EXERCISE MATERIAL:
•••

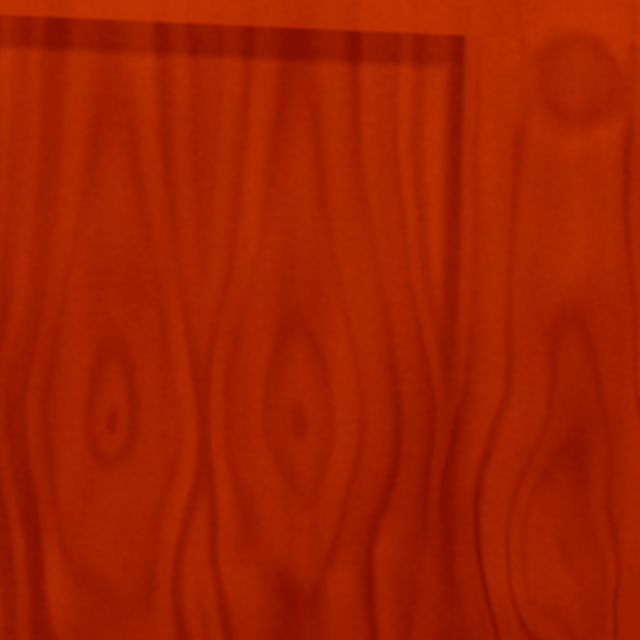
Give the GLSL for this texture, as a WebGL 2 fragment shader.

```glsl
#version 300 es
precision highp float;

uniform vec2 u_resolution;
out vec4 fragColor;

#define DARK vec3(0.543, 0.077, 0.0)
#define LIGHT vec3(0.73, 0.188, 0.0)
#define KNOT_COUNT 3
#define KNOT_WIDTH 0.088
#define KNOT_RISE 0.25
#define KNOT_DROP 0.15
#define RING_RATE 1.75
#define RING_DEPTH 0.32
#define STREAK_DEPTH 0.26
#define MOTTLE_DEPTH 0.1
#define SHADOW_DEPTH 0.55
#define PANEL_RIGHT 0.728

vec2 hashGradient(vec2 cell) {
    float angle = 6.2832 * fract(sin(dot(cell, vec2(127.1, 311.7))) * 43758.5);
    return vec2(cos(angle), sin(angle));
}

float gradientNoise(vec2 p) {
    vec2 cell = floor(p), f = fract(p);
    vec2 u = f * f * f * (f * (f * 6.0 - 15.0) + 10.0);
    float a = dot(hashGradient(cell), f);
    float b = dot(hashGradient(cell + vec2(1, 0)), f - vec2(1, 0));
    float c = dot(hashGradient(cell + vec2(0, 1)), f - vec2(0, 1));
    float d = dot(hashGradient(cell + vec2(1, 1)), f - vec2(1, 1));
    return mix(mix(a, b, u.x), mix(c, d, u.x), u.y);
}

float smoothMin(float a, float b, float k) {
    float h = max(k - abs(a - b), 0.0) / k;
    return min(a, b) - h * h * k * 0.25;
}

// Teardrop contours that open into upright lines far from the knot
float knotRadius(vec2 q) {
    float s = q.y / (q.y > 0.0 ? KNOT_RISE : KNOT_DROP);
    float taper = 1.0 - 0.15 * smoothstep(0.0, 1.2, s);
    float across = abs(q.x) / (KNOT_WIDTH * taper);
    float along = s * s / (1.0 + 0.5 * s * s);
    return pow(pow(across, 1.85) + pow(along, 0.925), 0.54);
}

// x: contour radius, y: dark pointed crown above each knot
vec2 grainField(vec2 p) {
    vec2 field = vec2(9.0, 0.0);
    for (int n = 0; n < KNOT_COUNT; n++) {
        float i = float(n);
        vec2 center = vec2(0.175 + i * (0.22 + 0.07 * i),
                           0.345 - 0.015 * i - 0.1 * i * (i - 1.0));
        vec2 q = p - center;
        field.x = smoothMin(field.x, knotRadius(q), 0.2);
        vec2 crown = (q - vec2(0.0, 0.22)) / vec2(0.045, 0.08);
        crown.x /= 1.0 - 0.45 * clamp(crown.y, -1.0, 1.0);
        field.y += exp(-dot(crown, crown));
    }
    return field;
}

float ringShade(float radius, vec2 p) {
    float phase = radius * RING_RATE + 0.6 * gradientNoise(vec2(radius * 2.3, p.x * 2.0));
    float ring = 0.5 + 0.5 * cos(6.2832 * phase);
    float strength = 1.0 + 1.3 * gradientNoise(vec2(radius * 1.9 + 7.3, p.y * 2.5));
    return ring * ring * strength;
}

// Round burl near the upper right corner
float burlShade(vec2 p) {
    float d = length((p - vec2(0.9, 0.875)) * vec2(1.0, 0.92));
    d += 0.018 * gradientNoise(p * 15.0);
    float disc = 1.0 - smoothstep(0.055, 0.085, d);
    float rim = exp(-pow((d - 0.057) / 0.018, 2.0));
    float halo = exp(-pow((d - 0.097) / 0.018, 2.0));
    return 0.08 * halo - 0.2 * disc - 0.18 * rim;
}

// Recessed panel: soft shadow inside the edge, lit rim outside it
float panelShade(vec2 p, float withinY, float below) {
    float inside = PANEL_RIGHT - 0.018 * (1.0 - p.y) - p.x;
    float withinX = smoothstep(-0.006, 0.008, inside);
    float top = withinY * (1.0 - smoothstep(0.042, 0.062, below));
    float side = withinX * (1.0 - smoothstep(0.018, 0.045, inside));
    float fade = mix(0.25, 0.8, smoothstep(0.05, 0.95, p.y));
    float shadow = max(top * withinX, side * withinY * fade);
    float rim = withinX * (1.0 - withinY) * 0.12;
    rim += exp(-pow((inside + 0.022) / 0.018, 2.0)) * 0.16 * p.y;
    return rim - SHADOW_DEPTH * shadow;
}

void main() {
    vec2 p = gl_FragCoord.xy / u_resolution;

    // Grain wanders more towards the bottom and beside the panel
    float upper = smoothstep(0.05, 0.35, p.y);
    float beside = smoothstep(0.72, 0.85, p.x);
    float unrest = max(1.0 - upper, 0.6 * beside);
    float turmoil = mix(0.014, 0.06, unrest);
    vec2 q = p;
    q.x += turmoil * gradientNoise(p * vec2(8.0, 4.0) + 3.7);
    q.y += 2.0 * turmoil * gradientNoise(p * vec2(9.0, 6.0) + 21.4);
    q.x += 0.003 * gradientNoise(p * vec2(30.0, 20.0));

    float below = 0.978 - 0.045 * p.x - p.y;
    float withinY = smoothstep(-0.003, 0.005, below);
    float burlMask = smoothstep(0.06, 0.13, length(p - vec2(0.9, 0.875)));
    vec2 grain = grainField(q);

    float tone = mix(0.37, 0.83, p.y) + 0.11 * smoothstep(0.65, 1.0, p.y);
    tone -= RING_DEPTH * ringShade(grain.x, p) * burlMask * mix(0.3, 1.0, withinY);
    tone -= 0.25 * grain.y;
    tone += STREAK_DEPTH * gradientNoise(q * vec2(24.0, 1.3) + 11.0) * withinY;
    tone += 0.32 * gradientNoise(p * vec2(5.0, 2.5) + 5.2);
    tone += 0.28 * unrest * gradientNoise(q * vec2(11.0, 8.0) + 14.6);
    tone += burlShade(p) + panelShade(p, withinY, below);

    // Faint soft mottling
    tone += MOTTLE_DEPTH * gradientNoise(p * 95.0);
    tone += 0.7 * MOTTLE_DEPTH * gradientNoise(p * vec2(40.0, 55.0) + 8.0);

    fragColor = vec4(mix(DARK, LIGHT, clamp(tone, -0.15, 1.1)), 1.0);
}
```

•••

WHAT THE EXERCISE ASKS:
Report every line of the records that contains the word "beside".

EXERCISE OUTPUT:
    // Grain wanders more towards the bottom and beside the panel
    float beside = smoothstep(0.72, 0.85, p.x);
    float unrest = max(1.0 - upper, 0.6 * beside);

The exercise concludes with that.